== Material supplied ==
────

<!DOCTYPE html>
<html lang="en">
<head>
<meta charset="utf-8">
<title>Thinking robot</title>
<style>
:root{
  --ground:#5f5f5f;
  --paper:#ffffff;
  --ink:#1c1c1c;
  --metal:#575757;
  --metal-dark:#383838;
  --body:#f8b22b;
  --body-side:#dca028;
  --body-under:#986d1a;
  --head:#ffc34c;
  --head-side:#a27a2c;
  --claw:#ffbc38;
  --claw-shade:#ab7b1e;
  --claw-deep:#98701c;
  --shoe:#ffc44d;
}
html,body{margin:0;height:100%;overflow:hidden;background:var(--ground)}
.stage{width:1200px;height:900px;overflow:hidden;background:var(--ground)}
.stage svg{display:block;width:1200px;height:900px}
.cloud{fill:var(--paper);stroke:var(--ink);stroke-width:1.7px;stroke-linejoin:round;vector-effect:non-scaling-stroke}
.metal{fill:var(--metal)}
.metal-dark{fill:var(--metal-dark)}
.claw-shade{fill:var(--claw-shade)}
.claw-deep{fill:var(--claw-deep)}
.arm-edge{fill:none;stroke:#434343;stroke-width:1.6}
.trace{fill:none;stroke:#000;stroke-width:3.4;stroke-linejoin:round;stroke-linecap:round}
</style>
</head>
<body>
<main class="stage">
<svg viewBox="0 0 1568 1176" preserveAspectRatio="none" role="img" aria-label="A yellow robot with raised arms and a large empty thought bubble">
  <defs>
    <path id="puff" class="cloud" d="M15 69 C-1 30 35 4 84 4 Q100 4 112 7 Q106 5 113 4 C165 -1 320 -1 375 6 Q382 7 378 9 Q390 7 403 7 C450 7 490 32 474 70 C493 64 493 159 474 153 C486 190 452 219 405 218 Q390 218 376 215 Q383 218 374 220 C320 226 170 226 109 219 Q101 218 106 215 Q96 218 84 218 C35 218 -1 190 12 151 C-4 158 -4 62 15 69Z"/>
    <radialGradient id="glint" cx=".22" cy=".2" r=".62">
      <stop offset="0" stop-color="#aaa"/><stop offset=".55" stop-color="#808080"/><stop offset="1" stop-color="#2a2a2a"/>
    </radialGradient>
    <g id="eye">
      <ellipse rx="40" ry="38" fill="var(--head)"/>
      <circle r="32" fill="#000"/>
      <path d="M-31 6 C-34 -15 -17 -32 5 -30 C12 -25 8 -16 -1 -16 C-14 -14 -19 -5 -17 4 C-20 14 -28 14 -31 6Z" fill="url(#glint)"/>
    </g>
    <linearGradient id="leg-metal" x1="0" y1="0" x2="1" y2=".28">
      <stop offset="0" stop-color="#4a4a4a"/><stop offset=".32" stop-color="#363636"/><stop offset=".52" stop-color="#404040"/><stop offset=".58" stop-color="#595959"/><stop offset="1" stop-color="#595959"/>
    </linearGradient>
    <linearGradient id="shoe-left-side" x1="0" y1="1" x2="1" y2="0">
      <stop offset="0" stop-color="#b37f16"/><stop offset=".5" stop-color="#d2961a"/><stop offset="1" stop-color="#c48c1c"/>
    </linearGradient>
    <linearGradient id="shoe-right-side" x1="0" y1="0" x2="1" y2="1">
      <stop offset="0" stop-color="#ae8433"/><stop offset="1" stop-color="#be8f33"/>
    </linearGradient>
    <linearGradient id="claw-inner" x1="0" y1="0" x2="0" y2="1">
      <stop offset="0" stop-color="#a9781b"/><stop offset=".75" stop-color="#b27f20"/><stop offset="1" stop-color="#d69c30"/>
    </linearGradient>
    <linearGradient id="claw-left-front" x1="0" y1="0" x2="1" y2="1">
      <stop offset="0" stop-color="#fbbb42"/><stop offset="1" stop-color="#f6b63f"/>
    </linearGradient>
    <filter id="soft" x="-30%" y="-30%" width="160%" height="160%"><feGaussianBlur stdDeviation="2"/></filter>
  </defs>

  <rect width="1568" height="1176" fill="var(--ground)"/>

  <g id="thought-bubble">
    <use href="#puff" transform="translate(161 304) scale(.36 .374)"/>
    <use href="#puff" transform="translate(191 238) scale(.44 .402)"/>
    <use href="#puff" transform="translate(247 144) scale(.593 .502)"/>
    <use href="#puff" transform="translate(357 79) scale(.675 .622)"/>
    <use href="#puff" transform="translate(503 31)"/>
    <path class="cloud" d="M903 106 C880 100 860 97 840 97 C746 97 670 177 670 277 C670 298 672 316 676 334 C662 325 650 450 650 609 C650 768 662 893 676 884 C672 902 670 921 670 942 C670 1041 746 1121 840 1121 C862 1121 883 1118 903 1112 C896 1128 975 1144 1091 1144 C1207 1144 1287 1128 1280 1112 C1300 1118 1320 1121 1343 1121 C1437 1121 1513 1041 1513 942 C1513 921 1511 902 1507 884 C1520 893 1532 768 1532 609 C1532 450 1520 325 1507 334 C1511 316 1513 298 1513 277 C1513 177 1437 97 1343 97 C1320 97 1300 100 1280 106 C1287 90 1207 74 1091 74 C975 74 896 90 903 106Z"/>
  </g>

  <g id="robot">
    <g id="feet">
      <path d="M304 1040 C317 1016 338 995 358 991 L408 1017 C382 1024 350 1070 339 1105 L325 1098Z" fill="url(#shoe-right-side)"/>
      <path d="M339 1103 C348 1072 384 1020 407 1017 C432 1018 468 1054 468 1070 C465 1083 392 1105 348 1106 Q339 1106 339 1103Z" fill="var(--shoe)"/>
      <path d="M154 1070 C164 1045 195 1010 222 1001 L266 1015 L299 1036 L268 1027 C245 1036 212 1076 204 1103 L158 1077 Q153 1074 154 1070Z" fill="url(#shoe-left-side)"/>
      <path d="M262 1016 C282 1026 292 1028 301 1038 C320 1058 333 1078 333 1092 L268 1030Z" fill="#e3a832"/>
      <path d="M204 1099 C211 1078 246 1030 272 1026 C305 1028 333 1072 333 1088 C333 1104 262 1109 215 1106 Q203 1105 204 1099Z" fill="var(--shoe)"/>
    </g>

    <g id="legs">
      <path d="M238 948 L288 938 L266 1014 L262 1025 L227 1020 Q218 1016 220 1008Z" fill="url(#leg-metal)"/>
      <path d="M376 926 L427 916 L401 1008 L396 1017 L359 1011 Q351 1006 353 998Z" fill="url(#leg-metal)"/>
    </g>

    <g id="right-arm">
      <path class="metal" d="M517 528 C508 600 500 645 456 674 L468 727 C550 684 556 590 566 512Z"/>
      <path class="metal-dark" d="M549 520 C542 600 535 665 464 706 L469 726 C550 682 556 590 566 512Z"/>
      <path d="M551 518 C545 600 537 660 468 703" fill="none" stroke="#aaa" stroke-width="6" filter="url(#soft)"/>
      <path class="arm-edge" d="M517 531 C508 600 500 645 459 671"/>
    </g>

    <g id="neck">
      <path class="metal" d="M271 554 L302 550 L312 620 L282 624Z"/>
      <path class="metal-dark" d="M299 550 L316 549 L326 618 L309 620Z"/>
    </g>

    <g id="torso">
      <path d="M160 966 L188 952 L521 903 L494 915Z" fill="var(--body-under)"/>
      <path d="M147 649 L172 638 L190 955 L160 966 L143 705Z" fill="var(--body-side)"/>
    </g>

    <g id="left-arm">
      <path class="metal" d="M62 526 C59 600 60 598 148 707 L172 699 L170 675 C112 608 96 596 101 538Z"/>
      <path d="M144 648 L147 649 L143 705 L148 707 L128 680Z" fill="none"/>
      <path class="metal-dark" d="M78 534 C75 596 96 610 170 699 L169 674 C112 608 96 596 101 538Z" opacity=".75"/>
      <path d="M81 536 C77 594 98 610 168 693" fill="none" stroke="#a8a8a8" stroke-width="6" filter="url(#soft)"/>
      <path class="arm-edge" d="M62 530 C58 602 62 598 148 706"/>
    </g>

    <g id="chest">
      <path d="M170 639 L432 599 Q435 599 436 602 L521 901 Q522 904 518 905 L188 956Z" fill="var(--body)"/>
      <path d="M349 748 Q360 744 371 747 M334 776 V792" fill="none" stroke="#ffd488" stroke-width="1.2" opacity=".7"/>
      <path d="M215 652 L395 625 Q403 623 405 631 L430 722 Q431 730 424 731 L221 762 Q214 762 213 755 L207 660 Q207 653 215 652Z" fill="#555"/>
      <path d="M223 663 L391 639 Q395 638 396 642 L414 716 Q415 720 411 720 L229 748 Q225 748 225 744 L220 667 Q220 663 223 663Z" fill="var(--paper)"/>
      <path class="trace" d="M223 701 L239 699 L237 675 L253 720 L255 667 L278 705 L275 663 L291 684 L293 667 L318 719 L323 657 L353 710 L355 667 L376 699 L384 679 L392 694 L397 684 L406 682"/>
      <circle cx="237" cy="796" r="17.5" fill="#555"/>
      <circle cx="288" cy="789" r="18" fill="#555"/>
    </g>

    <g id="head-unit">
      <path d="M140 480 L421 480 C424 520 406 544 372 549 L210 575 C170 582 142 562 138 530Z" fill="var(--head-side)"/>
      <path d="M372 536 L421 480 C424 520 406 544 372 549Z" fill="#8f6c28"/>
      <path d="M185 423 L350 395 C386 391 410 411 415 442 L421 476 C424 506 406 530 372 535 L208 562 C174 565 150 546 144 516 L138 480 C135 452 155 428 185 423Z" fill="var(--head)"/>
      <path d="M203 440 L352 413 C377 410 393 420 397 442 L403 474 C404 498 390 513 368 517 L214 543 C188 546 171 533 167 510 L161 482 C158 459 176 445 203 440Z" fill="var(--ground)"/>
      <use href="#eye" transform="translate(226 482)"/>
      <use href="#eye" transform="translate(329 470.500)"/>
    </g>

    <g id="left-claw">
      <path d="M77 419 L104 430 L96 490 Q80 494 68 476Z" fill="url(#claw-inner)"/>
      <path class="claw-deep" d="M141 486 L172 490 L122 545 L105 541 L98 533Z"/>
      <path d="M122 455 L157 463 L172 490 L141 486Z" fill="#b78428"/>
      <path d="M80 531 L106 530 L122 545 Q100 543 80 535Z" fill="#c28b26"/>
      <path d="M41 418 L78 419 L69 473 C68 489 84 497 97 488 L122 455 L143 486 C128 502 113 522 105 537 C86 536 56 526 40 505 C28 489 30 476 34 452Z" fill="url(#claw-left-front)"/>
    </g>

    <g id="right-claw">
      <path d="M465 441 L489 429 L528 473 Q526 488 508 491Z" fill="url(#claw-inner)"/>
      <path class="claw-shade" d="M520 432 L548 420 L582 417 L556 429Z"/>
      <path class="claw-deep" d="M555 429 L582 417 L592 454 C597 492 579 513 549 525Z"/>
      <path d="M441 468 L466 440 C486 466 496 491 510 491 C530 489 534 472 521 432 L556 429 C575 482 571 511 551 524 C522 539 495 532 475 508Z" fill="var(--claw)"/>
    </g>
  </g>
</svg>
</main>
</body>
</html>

────

== Assignment ==
Your response should be each line that includes the word "width", copied from the records.

== Response to this task ==
.stage{width:1200px;height:900px;overflow:hidden;background:var(--ground)}
.stage svg{display:block;width:1200px;height:900px}
.cloud{fill:var(--paper);stroke:var(--ink);stroke-width:1.7px;stroke-linejoin:round;vector-effect:non-scaling-stroke}
.arm-edge{fill:none;stroke:#434343;stroke-width:1.6}
.trace{fill:none;stroke:#000;stroke-width:3.4;stroke-linejoin:round;stroke-linecap:round}
    <filter id="soft" x="-30%" y="-30%" width="160%" height="160%"><feGaussianBlur stdDeviation="2"/></filter>
  <rect width="1568" height="1176" fill="var(--ground)"/>
      <path d="M551 518 C545 600 537 660 468 703" fill="none" stroke="#aaa" stroke-width="6" filter="url(#soft)"/>
      <path d="M81 536 C77 594 98 610 168 693" fill="none" stroke="#a8a8a8" stroke-width="6" filter="url(#soft)"/>
      <path d="M349 748 Q360 744 371 747 M334 776 V792" fill="none" stroke="#ffd488" stroke-width="1.2" opacity=".7"/>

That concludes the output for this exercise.